• _EXERCISE REQUIREMENTS_: Return all lines of the data in which the string "gradientUnits" occurs.
--- INPUT DATA Enclosed Below ---
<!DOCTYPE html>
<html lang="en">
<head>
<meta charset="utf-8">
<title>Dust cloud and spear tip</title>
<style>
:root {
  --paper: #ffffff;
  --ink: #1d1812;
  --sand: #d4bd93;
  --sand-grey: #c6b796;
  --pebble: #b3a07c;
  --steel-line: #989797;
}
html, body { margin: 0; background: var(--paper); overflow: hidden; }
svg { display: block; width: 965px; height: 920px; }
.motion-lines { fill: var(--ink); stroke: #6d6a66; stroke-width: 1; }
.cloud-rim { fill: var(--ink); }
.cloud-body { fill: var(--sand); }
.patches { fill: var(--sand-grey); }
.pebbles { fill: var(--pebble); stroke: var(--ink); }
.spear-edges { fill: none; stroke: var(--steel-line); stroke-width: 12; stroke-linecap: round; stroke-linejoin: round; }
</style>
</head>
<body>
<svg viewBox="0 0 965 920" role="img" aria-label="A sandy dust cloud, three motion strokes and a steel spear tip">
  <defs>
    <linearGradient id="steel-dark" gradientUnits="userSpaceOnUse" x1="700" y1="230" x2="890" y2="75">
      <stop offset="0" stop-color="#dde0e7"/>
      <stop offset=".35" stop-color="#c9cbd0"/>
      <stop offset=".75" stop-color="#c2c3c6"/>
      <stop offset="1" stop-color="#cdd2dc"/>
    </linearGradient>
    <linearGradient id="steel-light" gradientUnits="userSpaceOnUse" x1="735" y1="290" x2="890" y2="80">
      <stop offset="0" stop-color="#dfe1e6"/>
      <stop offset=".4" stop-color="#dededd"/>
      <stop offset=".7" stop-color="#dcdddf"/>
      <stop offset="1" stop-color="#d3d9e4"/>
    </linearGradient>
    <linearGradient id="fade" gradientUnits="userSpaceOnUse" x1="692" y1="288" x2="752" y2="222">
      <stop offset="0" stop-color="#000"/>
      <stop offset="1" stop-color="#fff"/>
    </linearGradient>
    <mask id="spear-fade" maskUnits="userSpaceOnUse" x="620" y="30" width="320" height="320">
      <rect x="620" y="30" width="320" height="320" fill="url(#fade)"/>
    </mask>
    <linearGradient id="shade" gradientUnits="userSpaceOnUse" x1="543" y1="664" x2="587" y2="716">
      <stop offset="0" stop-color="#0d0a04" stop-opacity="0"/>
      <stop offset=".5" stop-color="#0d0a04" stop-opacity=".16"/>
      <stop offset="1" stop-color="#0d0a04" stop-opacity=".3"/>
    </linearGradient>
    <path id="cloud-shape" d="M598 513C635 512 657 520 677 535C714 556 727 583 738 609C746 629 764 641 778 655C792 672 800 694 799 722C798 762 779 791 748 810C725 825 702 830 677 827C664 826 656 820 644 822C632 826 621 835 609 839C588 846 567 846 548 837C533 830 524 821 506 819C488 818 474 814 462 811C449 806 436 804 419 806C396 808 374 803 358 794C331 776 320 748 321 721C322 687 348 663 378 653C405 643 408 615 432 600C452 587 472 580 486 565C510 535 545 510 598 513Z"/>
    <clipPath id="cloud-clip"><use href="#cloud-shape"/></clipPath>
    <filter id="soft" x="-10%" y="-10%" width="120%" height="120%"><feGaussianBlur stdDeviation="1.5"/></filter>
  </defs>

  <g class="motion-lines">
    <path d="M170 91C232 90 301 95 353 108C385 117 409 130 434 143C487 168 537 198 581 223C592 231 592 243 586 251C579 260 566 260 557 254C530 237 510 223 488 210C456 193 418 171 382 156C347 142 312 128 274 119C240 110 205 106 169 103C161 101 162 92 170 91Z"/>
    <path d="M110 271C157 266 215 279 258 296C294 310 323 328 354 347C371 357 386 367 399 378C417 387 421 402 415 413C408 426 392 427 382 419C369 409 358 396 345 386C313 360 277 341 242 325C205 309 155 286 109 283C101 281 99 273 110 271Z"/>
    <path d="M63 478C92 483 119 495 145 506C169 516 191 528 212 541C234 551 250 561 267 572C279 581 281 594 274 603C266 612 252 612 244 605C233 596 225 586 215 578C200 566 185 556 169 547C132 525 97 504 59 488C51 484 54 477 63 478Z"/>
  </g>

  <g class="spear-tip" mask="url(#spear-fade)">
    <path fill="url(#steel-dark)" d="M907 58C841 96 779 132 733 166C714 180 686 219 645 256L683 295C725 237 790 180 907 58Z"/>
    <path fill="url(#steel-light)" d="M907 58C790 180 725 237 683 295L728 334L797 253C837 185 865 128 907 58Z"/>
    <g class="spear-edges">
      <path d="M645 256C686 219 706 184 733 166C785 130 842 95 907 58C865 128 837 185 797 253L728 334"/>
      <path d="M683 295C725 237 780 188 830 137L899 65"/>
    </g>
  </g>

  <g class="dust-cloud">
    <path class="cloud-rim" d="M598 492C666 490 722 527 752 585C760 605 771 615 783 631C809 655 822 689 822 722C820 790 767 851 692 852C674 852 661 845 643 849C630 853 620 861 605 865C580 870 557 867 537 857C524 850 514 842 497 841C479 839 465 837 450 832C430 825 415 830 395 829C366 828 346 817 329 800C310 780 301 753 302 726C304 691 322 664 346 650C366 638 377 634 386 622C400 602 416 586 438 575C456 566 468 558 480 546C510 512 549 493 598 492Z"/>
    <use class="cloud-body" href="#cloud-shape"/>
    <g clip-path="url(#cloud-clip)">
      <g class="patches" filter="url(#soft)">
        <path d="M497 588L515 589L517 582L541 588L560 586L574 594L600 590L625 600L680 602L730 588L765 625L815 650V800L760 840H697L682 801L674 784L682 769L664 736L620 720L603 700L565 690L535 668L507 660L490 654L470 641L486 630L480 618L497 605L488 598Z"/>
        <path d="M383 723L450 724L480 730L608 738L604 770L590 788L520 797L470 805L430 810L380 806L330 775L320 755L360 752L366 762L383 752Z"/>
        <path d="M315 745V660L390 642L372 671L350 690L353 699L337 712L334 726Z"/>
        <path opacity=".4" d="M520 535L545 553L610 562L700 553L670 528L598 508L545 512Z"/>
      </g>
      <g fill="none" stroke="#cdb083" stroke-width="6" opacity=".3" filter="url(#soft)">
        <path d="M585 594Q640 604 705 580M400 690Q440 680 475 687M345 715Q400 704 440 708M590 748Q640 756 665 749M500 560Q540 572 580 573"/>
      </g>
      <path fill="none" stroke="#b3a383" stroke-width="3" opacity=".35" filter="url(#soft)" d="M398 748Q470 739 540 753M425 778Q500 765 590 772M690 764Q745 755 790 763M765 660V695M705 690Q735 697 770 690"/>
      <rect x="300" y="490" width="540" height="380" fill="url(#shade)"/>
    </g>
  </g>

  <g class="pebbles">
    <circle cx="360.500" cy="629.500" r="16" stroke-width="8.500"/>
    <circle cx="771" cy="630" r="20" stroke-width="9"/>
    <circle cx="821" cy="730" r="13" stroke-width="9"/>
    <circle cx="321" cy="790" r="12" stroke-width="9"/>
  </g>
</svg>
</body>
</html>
--- End of Enclosed INPUT DATA ---
• _EXERCISE SOLUTION_:
    <linearGradient id="steel-dark" gradientUnits="userSpaceOnUse" x1="700" y1="230" x2="890" y2="75">
    <linearGradient id="steel-light" gradientUnits="userSpaceOnUse" x1="735" y1="290" x2="890" y2="80">
    <linearGradient id="fade" gradientUnits="userSpaceOnUse" x1="692" y1="288" x2="752" y2="222">
    <linearGradient id="shade" gradientUnits="userSpaceOnUse" x1="543" y1="664" x2="587" y2="716">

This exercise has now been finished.